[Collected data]
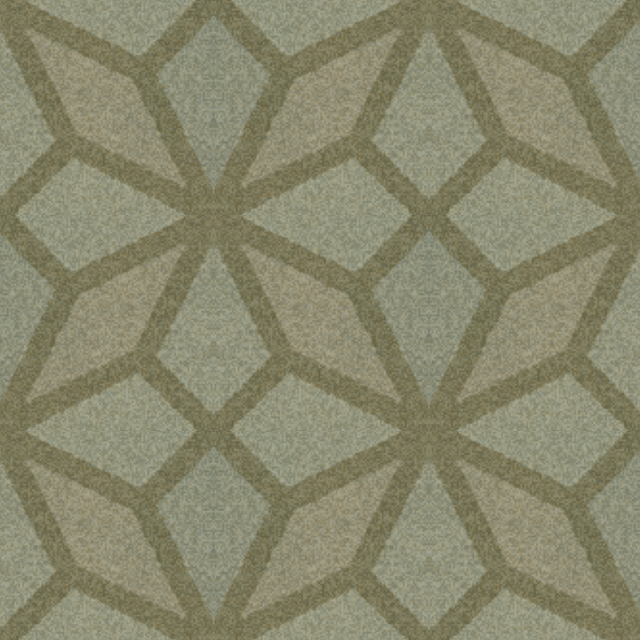
Write a WebGL 1 fragment shader that draws this pattern.

```glsl
precision highp float;
// Woven carpet lattice: eight-ray stars alternate with four-way crossings, and
// olive bands outline pale kites and rhombi. One mirrored cell, shifted by one
// on each row, carries the bands as folded segment distances plus yarn grain.

uniform vec2 u_resolution;

float hash(vec2 p) {
    vec3 q = fract(p.xyx * vec3(0.1031, 0.1030, 0.0973));
    q += dot(q, q.yzx + 33.33);
    return fract((q.x + q.y) * q.z);
}

float valueNoise(vec2 p) {
    vec2 i = floor(p), f = fract(p);
    f = f * f * (3.0 - 2.0 * f);
    return mix(mix(hash(i), hash(i + vec2(1.0, 0.0)), f.x),
               mix(hash(i + vec2(0.0, 1.0)), hash(i + vec2(1.0, 1.0)), f.x), f.y);
}

float segmentDistance(vec2 p, vec2 a, vec2 b) {
    vec2 pa = p - a, ba = b - a;
    return length(pa - ba * clamp(dot(pa, ba) / dot(ba, ba), 0.0, 1.0));
}

void main() {
    vec2 uv = gl_FragCoord.xy / u_resolution;

    // Grid units, counted from the top; a star or crossing sits on each node
    vec2 grid = vec2(uv.x + 0.003, 1.0 - uv.y) / 0.3366;
    float row = floor(grid.y);

    // Mirrored cell: crossings at (0,0) and (1,1), stars at the other corners
    vec2 cell = vec2(abs(mod(grid.x + row + 1.0, 2.0) - 1.0), grid.y - row);
    cell.x = 1.0 - cell.x;

    // Fold both halves of the cell onto one wedge beside a crossing
    vec2 nearCross = cell.x + cell.y > 1.0 ? 1.0 - cell : cell;
    vec2 wedge = vec2(max(nearCross.x, nearCross.y), min(nearCross.x, nearCross.y));

    // Yarn grain at two scales and slow tonal drift
    float fine = valueNoise(cell * 112.0) - 0.5;
    float coarse = valueNoise(cell * 47.0 + 31.0) - 0.5;
    float fleck = valueNoise(cell * 90.0 + 173.0) - 0.5;
    float drift = valueNoise(cell * 3.5 + 57.0) - 0.5;

    // Bands with slightly ragged edges
    vec2 joint = vec2(1.0 / 3.0);
    float d = min(segmentDistance(wedge, vec2(0.0), joint),
                  segmentDistance(wedge, joint, vec2(1.0, 0.0)));
    float band = 1.0 - smoothstep(-0.009, 0.009, d - 0.054 + 0.008 * coarse);

    // Tile colours: flat kites, upright kites with a dusky axis, warm rhombi
    float upright = step(nearCross.x, nearCross.y);
    float axisShade = upright * step(cell.x, 0.5) * exp(-9.0 * wedge.y);
    vec3 kite = mix(vec3(0.573, 0.580, 0.486), vec3(0.566, 0.572, 0.480), upright);
    kite -= axisShade * vec3(0.035, 0.025, 0.015);
    vec3 rhombus = vec3(0.572, 0.559, 0.458);
    vec3 tile = mix(kite, rhombus, step(1.0, wedge.x + 2.0 * wedge.y));

    vec3 color = mix(tile, vec3(0.474, 0.463, 0.346), band);

    // Mottling: light and dark yarns, a warm-cool fleck, broad wear
    color += 0.125 * fine + 0.055 * coarse;
    color += fleck * vec3(0.030, 0.0, -0.035);
    color += drift * vec3(0.022, 0.010, 0.002);

    gl_FragColor = vec4(color, 1.0);
}
```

◆ What you will do ◆
Where in the records does the string "return" appear? Copy every line that has it.

◆ Answer ◆
    return fract((q.x + q.y) * q.z);
    return mix(mix(hash(i), hash(i + vec2(1.0, 0.0)), f.x),
    return length(pa - ba * clamp(dot(pa, ba) / dot(ba, ba), 0.0, 1.0));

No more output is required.